● EXERCISE DIRECTIONS
Scan the records below for the line containing "181C349 174 355" and the line containing "303C201 298 204". Copy both, plus every line between, exactly.

● Entries taken from a collection
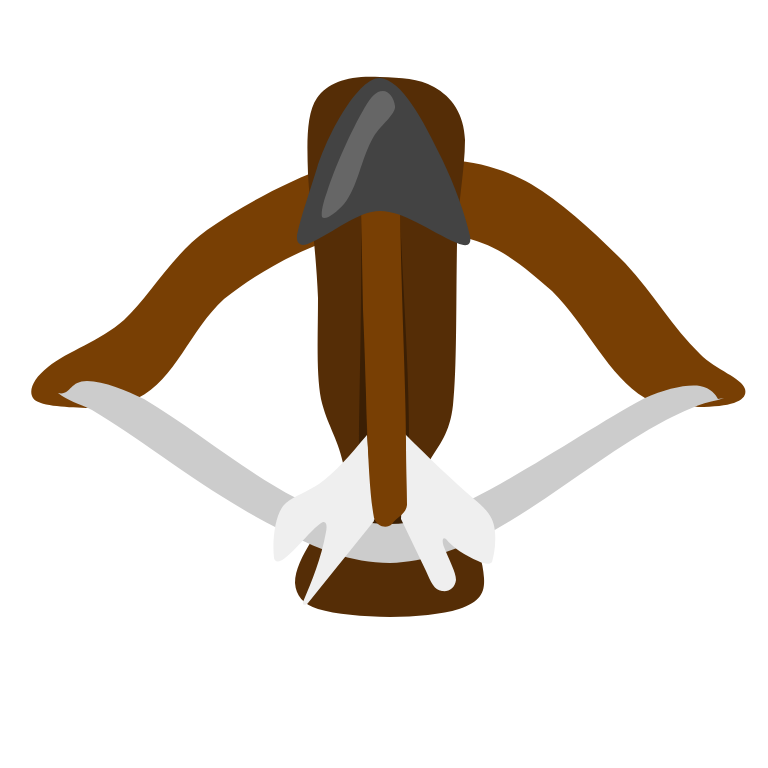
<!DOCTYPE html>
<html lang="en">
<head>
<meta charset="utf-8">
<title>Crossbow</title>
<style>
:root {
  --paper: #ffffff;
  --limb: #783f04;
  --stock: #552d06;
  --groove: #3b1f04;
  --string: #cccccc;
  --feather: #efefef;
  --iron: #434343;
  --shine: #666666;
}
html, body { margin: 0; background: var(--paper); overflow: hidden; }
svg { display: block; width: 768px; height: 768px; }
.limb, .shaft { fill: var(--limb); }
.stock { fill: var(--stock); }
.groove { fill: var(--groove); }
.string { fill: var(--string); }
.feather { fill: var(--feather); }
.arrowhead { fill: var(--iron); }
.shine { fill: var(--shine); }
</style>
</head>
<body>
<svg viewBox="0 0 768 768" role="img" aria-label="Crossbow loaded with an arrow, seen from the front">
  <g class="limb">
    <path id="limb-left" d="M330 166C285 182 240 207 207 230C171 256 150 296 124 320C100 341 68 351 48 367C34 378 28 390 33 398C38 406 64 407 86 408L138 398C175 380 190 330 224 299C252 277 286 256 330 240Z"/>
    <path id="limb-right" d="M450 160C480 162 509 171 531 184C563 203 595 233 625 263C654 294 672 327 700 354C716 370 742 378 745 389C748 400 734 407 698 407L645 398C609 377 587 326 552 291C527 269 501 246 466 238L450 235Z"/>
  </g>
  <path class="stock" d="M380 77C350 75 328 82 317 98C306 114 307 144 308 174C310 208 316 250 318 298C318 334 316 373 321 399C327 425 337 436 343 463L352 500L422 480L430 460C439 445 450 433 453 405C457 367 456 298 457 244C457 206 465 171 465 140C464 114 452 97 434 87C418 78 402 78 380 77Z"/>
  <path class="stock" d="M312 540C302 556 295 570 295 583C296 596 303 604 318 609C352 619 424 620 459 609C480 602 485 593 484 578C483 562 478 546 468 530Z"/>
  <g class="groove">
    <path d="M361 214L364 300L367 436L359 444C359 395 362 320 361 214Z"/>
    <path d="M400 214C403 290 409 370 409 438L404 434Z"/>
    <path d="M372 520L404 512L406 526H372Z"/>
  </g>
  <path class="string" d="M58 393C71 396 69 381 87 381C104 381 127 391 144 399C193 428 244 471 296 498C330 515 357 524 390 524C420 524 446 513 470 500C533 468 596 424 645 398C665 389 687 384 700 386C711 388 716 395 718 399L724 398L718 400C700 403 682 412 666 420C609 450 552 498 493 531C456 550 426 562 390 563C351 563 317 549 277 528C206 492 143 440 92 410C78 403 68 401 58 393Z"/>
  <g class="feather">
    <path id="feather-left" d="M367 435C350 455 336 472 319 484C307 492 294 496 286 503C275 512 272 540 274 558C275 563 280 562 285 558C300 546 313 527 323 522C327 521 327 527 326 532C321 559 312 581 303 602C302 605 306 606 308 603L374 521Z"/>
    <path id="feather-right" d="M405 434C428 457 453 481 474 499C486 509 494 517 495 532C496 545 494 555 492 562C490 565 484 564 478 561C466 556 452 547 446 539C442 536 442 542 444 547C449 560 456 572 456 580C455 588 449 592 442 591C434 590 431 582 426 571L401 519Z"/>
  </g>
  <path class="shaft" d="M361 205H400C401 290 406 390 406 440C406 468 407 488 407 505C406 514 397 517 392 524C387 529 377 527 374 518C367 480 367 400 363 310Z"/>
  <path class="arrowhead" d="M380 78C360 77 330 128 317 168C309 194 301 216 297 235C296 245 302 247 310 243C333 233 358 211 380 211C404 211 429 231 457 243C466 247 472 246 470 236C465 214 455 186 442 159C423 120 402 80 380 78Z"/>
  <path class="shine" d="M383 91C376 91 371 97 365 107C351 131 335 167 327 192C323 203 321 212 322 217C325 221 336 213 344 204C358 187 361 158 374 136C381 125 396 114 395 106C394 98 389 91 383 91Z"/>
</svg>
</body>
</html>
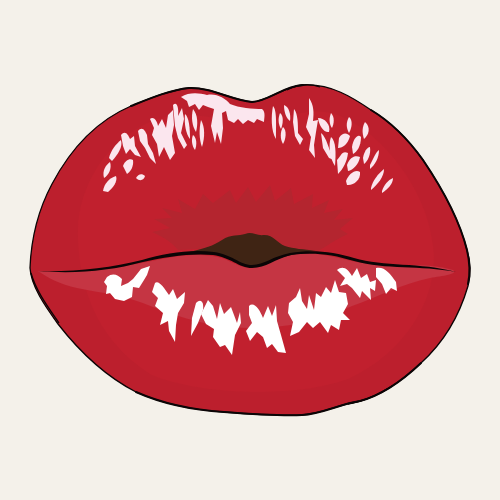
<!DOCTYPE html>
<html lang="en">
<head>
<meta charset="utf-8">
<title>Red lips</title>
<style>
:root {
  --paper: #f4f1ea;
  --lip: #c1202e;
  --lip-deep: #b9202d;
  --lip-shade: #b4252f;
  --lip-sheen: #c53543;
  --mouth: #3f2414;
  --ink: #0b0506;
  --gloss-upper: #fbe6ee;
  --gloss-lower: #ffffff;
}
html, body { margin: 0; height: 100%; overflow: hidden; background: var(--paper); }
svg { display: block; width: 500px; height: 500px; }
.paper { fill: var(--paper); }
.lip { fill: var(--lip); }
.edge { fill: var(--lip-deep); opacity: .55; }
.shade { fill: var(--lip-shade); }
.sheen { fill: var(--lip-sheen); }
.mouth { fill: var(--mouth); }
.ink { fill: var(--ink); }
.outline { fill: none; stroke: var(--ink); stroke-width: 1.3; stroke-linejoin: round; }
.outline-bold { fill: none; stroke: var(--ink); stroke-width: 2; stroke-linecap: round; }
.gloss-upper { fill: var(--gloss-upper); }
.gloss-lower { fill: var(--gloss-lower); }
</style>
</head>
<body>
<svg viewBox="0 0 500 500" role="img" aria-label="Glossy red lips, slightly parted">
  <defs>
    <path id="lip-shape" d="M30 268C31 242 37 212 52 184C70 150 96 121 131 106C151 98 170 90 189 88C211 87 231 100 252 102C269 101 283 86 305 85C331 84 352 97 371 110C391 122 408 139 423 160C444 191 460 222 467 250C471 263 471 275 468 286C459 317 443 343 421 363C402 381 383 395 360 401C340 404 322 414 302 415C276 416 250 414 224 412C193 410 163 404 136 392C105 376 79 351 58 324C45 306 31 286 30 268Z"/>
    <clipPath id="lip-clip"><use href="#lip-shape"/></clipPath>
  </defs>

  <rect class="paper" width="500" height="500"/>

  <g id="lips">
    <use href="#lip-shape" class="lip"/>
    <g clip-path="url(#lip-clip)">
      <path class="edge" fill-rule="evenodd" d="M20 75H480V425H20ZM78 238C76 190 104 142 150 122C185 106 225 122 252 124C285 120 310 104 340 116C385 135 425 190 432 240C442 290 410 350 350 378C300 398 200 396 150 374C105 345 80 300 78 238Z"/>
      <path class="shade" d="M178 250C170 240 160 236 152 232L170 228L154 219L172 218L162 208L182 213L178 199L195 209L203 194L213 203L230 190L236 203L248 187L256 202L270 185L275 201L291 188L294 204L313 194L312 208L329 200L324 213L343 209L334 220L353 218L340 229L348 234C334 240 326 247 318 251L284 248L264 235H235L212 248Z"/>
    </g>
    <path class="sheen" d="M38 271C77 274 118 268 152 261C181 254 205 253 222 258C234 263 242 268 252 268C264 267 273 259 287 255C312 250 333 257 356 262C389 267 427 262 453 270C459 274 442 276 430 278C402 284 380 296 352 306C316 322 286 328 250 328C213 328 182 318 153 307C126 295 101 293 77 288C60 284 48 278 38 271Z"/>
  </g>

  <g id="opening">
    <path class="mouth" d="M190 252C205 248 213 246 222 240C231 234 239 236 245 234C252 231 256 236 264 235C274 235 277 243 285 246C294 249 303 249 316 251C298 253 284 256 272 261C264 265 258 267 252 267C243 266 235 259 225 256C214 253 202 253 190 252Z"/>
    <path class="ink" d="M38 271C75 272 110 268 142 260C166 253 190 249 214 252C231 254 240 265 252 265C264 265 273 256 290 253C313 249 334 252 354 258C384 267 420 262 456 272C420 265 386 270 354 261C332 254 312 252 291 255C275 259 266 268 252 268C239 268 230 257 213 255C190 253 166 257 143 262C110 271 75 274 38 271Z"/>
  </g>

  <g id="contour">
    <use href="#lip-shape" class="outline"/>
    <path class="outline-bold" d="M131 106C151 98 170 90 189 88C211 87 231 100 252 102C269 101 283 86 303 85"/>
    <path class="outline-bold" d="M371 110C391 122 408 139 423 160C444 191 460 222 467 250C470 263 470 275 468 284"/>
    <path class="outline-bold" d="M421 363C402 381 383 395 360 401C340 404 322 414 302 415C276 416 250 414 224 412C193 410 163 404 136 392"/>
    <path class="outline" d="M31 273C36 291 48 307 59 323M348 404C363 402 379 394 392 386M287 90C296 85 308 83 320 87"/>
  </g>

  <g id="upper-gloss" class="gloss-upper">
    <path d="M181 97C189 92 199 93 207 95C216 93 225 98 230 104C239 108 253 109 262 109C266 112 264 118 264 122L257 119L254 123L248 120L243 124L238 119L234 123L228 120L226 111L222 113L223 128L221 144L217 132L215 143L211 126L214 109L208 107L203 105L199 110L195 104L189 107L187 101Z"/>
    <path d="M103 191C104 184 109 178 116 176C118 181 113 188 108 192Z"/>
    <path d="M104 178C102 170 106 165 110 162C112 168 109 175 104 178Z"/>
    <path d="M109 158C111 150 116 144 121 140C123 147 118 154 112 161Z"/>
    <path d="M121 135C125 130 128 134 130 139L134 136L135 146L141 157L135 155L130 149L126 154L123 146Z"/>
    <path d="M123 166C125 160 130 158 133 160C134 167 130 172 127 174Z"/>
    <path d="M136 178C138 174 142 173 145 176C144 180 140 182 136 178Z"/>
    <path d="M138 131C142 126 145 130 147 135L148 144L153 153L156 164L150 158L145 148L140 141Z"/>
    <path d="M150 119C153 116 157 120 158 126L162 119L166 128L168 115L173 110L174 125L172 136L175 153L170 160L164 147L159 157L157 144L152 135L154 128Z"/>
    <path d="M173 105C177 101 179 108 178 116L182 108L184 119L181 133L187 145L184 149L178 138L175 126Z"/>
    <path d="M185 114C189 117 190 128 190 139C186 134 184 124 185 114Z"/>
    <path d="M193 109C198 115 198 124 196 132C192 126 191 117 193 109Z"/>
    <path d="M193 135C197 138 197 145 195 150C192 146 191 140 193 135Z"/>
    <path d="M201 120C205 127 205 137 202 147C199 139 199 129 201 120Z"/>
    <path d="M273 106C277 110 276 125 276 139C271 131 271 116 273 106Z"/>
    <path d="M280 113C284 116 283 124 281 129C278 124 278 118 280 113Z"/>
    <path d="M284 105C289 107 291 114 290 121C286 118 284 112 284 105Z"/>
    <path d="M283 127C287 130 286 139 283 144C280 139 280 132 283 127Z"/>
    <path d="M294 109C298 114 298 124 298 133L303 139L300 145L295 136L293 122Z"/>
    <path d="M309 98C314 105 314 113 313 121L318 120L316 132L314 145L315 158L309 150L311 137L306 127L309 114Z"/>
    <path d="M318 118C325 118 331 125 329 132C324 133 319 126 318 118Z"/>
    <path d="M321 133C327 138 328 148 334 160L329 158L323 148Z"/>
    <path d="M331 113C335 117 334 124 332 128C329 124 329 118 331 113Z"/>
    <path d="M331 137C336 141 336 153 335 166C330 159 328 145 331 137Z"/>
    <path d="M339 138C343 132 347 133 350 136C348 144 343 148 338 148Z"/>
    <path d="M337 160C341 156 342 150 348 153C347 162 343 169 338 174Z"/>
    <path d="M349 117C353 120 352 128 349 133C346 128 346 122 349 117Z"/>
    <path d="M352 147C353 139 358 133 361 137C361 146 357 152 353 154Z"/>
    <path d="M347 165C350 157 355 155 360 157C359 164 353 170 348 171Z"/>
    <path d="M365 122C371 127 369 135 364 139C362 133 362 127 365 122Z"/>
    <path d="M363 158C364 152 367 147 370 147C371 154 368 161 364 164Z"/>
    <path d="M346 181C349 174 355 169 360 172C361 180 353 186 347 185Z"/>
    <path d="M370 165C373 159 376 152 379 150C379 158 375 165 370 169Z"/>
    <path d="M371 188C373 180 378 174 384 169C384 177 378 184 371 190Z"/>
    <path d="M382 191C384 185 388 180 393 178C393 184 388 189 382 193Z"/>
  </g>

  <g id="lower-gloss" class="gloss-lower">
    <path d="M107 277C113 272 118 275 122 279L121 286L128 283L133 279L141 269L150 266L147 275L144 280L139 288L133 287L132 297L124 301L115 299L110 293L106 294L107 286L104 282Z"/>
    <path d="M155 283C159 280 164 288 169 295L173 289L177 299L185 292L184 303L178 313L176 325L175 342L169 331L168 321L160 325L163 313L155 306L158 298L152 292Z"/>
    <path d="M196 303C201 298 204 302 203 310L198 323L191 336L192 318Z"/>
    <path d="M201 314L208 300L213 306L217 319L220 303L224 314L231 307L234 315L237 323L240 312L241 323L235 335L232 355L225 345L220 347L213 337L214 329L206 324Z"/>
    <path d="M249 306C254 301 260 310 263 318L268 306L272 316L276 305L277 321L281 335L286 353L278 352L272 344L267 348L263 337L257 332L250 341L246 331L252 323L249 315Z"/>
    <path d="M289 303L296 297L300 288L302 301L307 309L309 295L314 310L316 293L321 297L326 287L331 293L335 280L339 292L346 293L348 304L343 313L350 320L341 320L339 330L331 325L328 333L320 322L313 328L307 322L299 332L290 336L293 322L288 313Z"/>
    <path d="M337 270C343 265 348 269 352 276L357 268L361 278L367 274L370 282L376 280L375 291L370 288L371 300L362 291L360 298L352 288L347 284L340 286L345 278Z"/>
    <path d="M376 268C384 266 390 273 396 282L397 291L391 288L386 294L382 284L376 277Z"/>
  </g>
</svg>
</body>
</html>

● REPLY TO THE EXERCISE
    <path d="M346 181C349 174 355 169 360 172C361 180 353 186 347 185Z"/>
    <path d="M370 165C373 159 376 152 379 150C379 158 375 165 370 169Z"/>
    <path d="M371 188C373 180 378 174 384 169C384 177 378 184 371 190Z"/>
    <path d="M382 191C384 185 388 180 393 178C393 184 388 189 382 193Z"/>
  </g>

  <g id="lower-gloss" class="gloss-lower">
    <path d="M107 277C113 272 118 275 122 279L121 286L128 283L133 279L141 269L150 266L147 275L144 280L139 288L133 287L132 297L124 301L115 299L110 293L106 294L107 286L104 282Z"/>
    <path d="M155 283C159 280 164 288 169 295L173 289L177 299L185 292L184 303L178 313L176 325L175 342L169 331L168 321L160 325L163 313L155 306L158 298L152 292Z"/>
    <path d="M196 303C201 298 204 302 203 310L198 323L191 336L192 318Z"/>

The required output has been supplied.